Stored data:
╭──
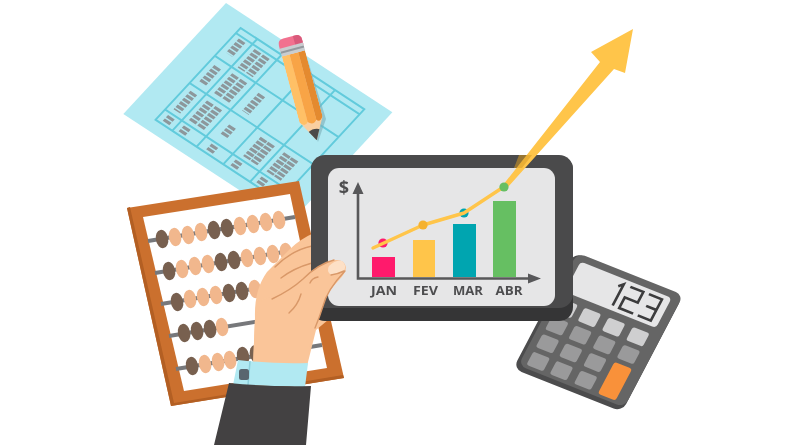
<!DOCTYPE html>
<html lang="pt">
<head>
<meta charset="utf-8">
<title>Crescimento financeiro</title>
<style>
:root{--paper:#b1e9f2;--paper-line:#62cbdc;--paper-text:#8d979b;--wood:#cb702e;--wood-dark:#b35f23;--rod:#77787b;--bead:#f1b78d;--bead-dark:#78604f;--skin:#fac599;--skin-line:#d99868;--device:#4a4a4b;--device-edge:#353536;--screen:#e6e6e7;--ink:#58585a;--pink:#ff1a6c;--yellow:#ffc54a;--teal:#00a5b0;--green:#66bf62;--calc:#656565;--calc-edge:#4c4c4d;--key:#9a9a9b;--key-light:#cfcfd0;--orange:#f9913a;--suit:#434142}
html,body{margin:0;background:#fff;overflow:hidden}
svg{display:block;width:800px;height:445px}
.grid{fill:none;stroke:var(--paper-line);stroke-width:2}
.cells{stroke:var(--paper-text);stroke-width:8;stroke-dasharray:3.2 1.5}
.rods{stroke:var(--rod);stroke-width:4}
.light{fill:var(--bead)}
.dark{fill:var(--bead-dark)}
.crease{fill:none;stroke:var(--skin-line);stroke-width:1.4;stroke-linecap:round}
.trend{fill:none;stroke:var(--yellow);stroke-width:3.4;stroke-linejoin:round;stroke-linecap:round}
.axis{stroke:var(--ink);stroke-width:2.6;fill:none}
.labels{font:700 12.5px "Open Sans","Noto Sans",sans-serif;fill:#4d4d4f;text-anchor:middle}
.currency{font:700 18px "Open Sans","Noto Sans",sans-serif;fill:#4d4d4f;text-anchor:middle}
.digits{fill:none;stroke:#3c3c3d;stroke-width:2.6}
</style>
</head>
<body>
<svg viewBox="0 0 800 445" role="img" aria-label="Mão segurando um tablet com gráfico de crescimento, ao lado de ábaco, planilha, lápis e calculadora">
<defs>
<ellipse id="bead" rx="6.2" ry="9.2" transform="rotate(-10)"/>
<rect id="key" x="-9" y="-7.5" width="18" height="15" rx="2.5"/>
<clipPath id="pencil-clip"><path d="M-12 17H12V85L0 107L-12 85Z"/></clipPath>
</defs>
<rect width="800" height="445" fill="#fff"/>

<g id="spreadsheet" transform="matrix(.836 .549 -.68 .735 226 3)">
<rect width="199" height="151" fill="var(--paper)"/>
<path class="grid" d="M28 13H176V138H28ZM28 20H176M28 51H176M28 88H176M28 124H176M48 13V138M77 13V138M109 13V138M141 13V138"/>
<g class="cells">
<path d="M38 23V42M38 59V82M38 94V119M38 127V136"/>
<path d="M57 23V48M67 23V48M57 56V84M67 56V84M57 93V120M67 93V120M57 127V136"/>
<path d="M90 58V82M90 101V115M90 127V136M119 127V136"/>
<path d="M122 94V120M131 94V120M150 94V120M159 94V120M150 127V136"/>
</g>
</g>

<g id="pencil">
<path d="M297 37Q302 40 304 48L326 119L318 142L305 110Z" fill="#7cadb8" opacity=".6"/>
<g transform="translate(289 37) rotate(-15)">
<path d="M-12 11V6Q-12 0 -6 0H6Q12 0 12 6V11Z" fill="#f2718f"/>
<path d="M4 0H6Q12 0 12 6V11H4Z" fill="#d95a7b"/>
<rect x="-12" y="9" width="24" height="9" fill="#c9cdd0"/>
<path d="M-12 13H12" stroke="#949a9f" stroke-width="2"/>
<g clip-path="url(#pencil-clip)">
<rect x="-12" y="17" width="24" height="90" fill="#f9cfa1"/>
<path d="M-12 17H-4V87Q-8 92 -12 85Z" fill="#ffc066"/>
<path d="M-4 17H5V87Q1 92 -4 87Z" fill="#f8a446"/>
<path d="M5 17H12V85Q8 91 5 87Z" fill="#e48a2f"/>
<path d="M-6 97Q0 94 6 97V108H-6Z" fill="#4b4948"/>
</g>
</g>
</g>

<g id="abacus">
<path d="M127 208L299 181L344 378L171 406Z" fill="var(--wood)"/>
<path d="M127 208L130 207L174 403L171 406ZM171 406L344 378L343 375L174 403Z" fill="var(--wood-dark)"/>
<path d="M143 217L290 194L327 368L184 391Z" fill="#fff"/>
<path class="rods" d="M148 241L295 217M155 273L302 249M161 304L308 280M169 336L315 312M176 369L322 345"/>
<g class="light">
<use href="#bead" x="175" y="237"/><use href="#bead" x="188" y="235"/><use href="#bead" x="201" y="232"/><use href="#bead" x="240" y="226"/><use href="#bead" x="253" y="224"/><use href="#bead" x="266" y="222"/><use href="#bead" x="279" y="220"/>
<use href="#bead" x="182" y="269"/><use href="#bead" x="195" y="266"/><use href="#bead" x="208" y="264"/><use href="#bead" x="247" y="258"/><use href="#bead" x="260" y="256"/><use href="#bead" x="273" y="254"/><use href="#bead" x="286" y="252"/>
<use href="#bead" x="190" y="299"/><use href="#bead" x="203" y="297"/><use href="#bead" x="216" y="295"/><use href="#bead" x="255" y="289"/><use href="#bead" x="268" y="287"/>
<use href="#bead" x="222" y="327"/>
<use href="#bead" x="205" y="364"/><use href="#bead" x="218" y="362"/><use href="#bead" x="230" y="360"/>
</g>
<g class="dark">
<use href="#bead" x="162" y="239"/><use href="#bead" x="214" y="230"/><use href="#bead" x="227" y="228"/>
<use href="#bead" x="169" y="271"/><use href="#bead" x="221" y="262"/><use href="#bead" x="234" y="260"/>
<use href="#bead" x="177" y="302"/><use href="#bead" x="229" y="293"/><use href="#bead" x="242" y="291"/>
<use href="#bead" x="184" y="333"/><use href="#bead" x="197" y="331"/><use href="#bead" x="210" y="329"/>
<use href="#bead" x="192" y="366"/><use href="#bead" x="243" y="356"/><use href="#bead" x="256" y="354"/>
</g>
</g>

<g id="calculator" transform="matrix(.93 .37 -.465 .885 575 253)">
<rect x="-1" y="0" width="117" height="131" rx="9" fill="var(--calc-edge)"/>
<rect x="2" y="-1" width="114" height="127" rx="8" fill="var(--calc)"/>
<rect x="9" y="6" width="98" height="34" rx="4" fill="var(--screen)"/>
<path class="digits" d="M54 15L58 11V35M65 11H79V23H65V35H80M85 11H99V35H85M88 23H99"/>
<g fill="var(--key-light)"><use href="#key" x="18" y="55"/><use href="#key" x="43" y="55"/><use href="#key" x="69" y="55"/><use href="#key" x="95" y="55"/></g>
<g fill="var(--key)"><use href="#key" x="18" y="75"/><use href="#key" x="43" y="75"/><use href="#key" x="69" y="75"/><use href="#key" x="95" y="75"/><use href="#key" x="18" y="95"/><use href="#key" x="43" y="95"/><use href="#key" x="69" y="95"/><use href="#key" x="18" y="115"/><use href="#key" x="43" y="115"/><use href="#key" x="69" y="115"/></g>
<rect x="86" y="87" width="19" height="36" rx="3" fill="var(--orange)"/>
</g>

<g id="fingers">
<path d="M253 366L255 318Q254 290 267 272L290 249Q300 239 316 232L340 250V310L316 330L307 366Z" fill="var(--skin)"/>
<path class="crease" d="M275 267Q292 250 312 246M281 278Q294 268 312 263"/>
</g>

<g id="tablet">
<rect x="311" y="156" width="262" height="165" rx="14" fill="var(--device-edge)"/>
<rect x="311" y="155" width="262" height="153" rx="14" fill="var(--device)"/>
<rect x="328" y="168" width="227" height="138" rx="11" fill="var(--screen)"/>
</g>

<g id="chart">
<path class="axis" d="M358 190V278.500H530"/>
<path d="M358 182L363.500 194H352.500ZM541 278.500L528 283.500V273.500Z" fill="var(--ink)"/>
<rect x="372" y="257" width="23" height="20" fill="var(--pink)"/>
<rect x="413" y="240" width="22" height="37" fill="var(--yellow)"/>
<rect x="453" y="224" width="23" height="53" fill="var(--teal)"/>
<rect x="493" y="201" width="23" height="76" fill="var(--green)"/>
<circle cx="383" cy="243" r="4.600" fill="var(--pink)"/>
<circle cx="464" cy="213" r="4.600" fill="var(--teal)"/>
<path class="trend" d="M373 248L423 225L464 213L505 186"/>
<circle cx="423" cy="225" r="4.600" fill="#f5b22f"/>
<path id="growth-arrow" d="M503 185L600 62L591 52L633 29L625 73L614 69L508 187Z" fill="var(--yellow)"/>
<path d="M519 155H532L522 168H514Z" fill="#d79a22" opacity=".55"/>
<circle cx="504" cy="187" r="4.600" fill="var(--green)"/>
<text class="currency" x="344" y="194">$</text>
<g class="labels">
<text x="384" y="295" textLength="26" lengthAdjust="spacingAndGlyphs">JAN</text>
<text x="425.500" y="295" textLength="25" lengthAdjust="spacingAndGlyphs">FEV</text>
<text x="468" y="295" textLength="30" lengthAdjust="spacingAndGlyphs">MAR</text>
<text x="509" y="295" textLength="27" lengthAdjust="spacingAndGlyphs">ABR</text>
</g>
</g>

<g id="thumb">
<path d="M262 300Q288 291 303 279Q318 264 335 260Q344 259 346 267Q346 273 339 280Q327 292 323 306Q320 316 315 328Q309 342 307 366H253L255 318Z" fill="var(--skin)"/>
<path d="M329 266Q335 260 342 261Q347 265 344 271Q338 274 331 275Q326 271 329 266Z" fill="#fde0c6"/>
<path class="crease" d="M272 299Q291 290 303 279Q318 264 334 260M331 275Q338 274 344 271M310 283Q312 278 318 277M289 313Q298 305 301 294M345 271Q327 290 323 306Q320 316 315 328"/>
</g>

<g id="sleeve">
<path d="M238 360Q272 364 308 363L305 387L233 385Z" fill="var(--paper)"/>
<path d="M250 361L248 385" stroke="#8ccfdc" stroke-width="1.500"/>
<rect x="239" y="369" width="10" height="11" rx="2.500" fill="#59666f"/>
<path d="M229 383Q270 387 311 386L306 445H214Z" fill="var(--suit)"/>
</g>
</svg>
</body>
</html>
╰──
ABOUT THIS TASK: If the word "trend" is on a line above, return that line.

RESULT BELOW:
.trend{fill:none;stroke:var(--yellow);stroke-width:3.4;stroke-linejoin:round;stroke-linecap:round}
<path class="trend" d="M373 248L423 225L464 213L505 186"/>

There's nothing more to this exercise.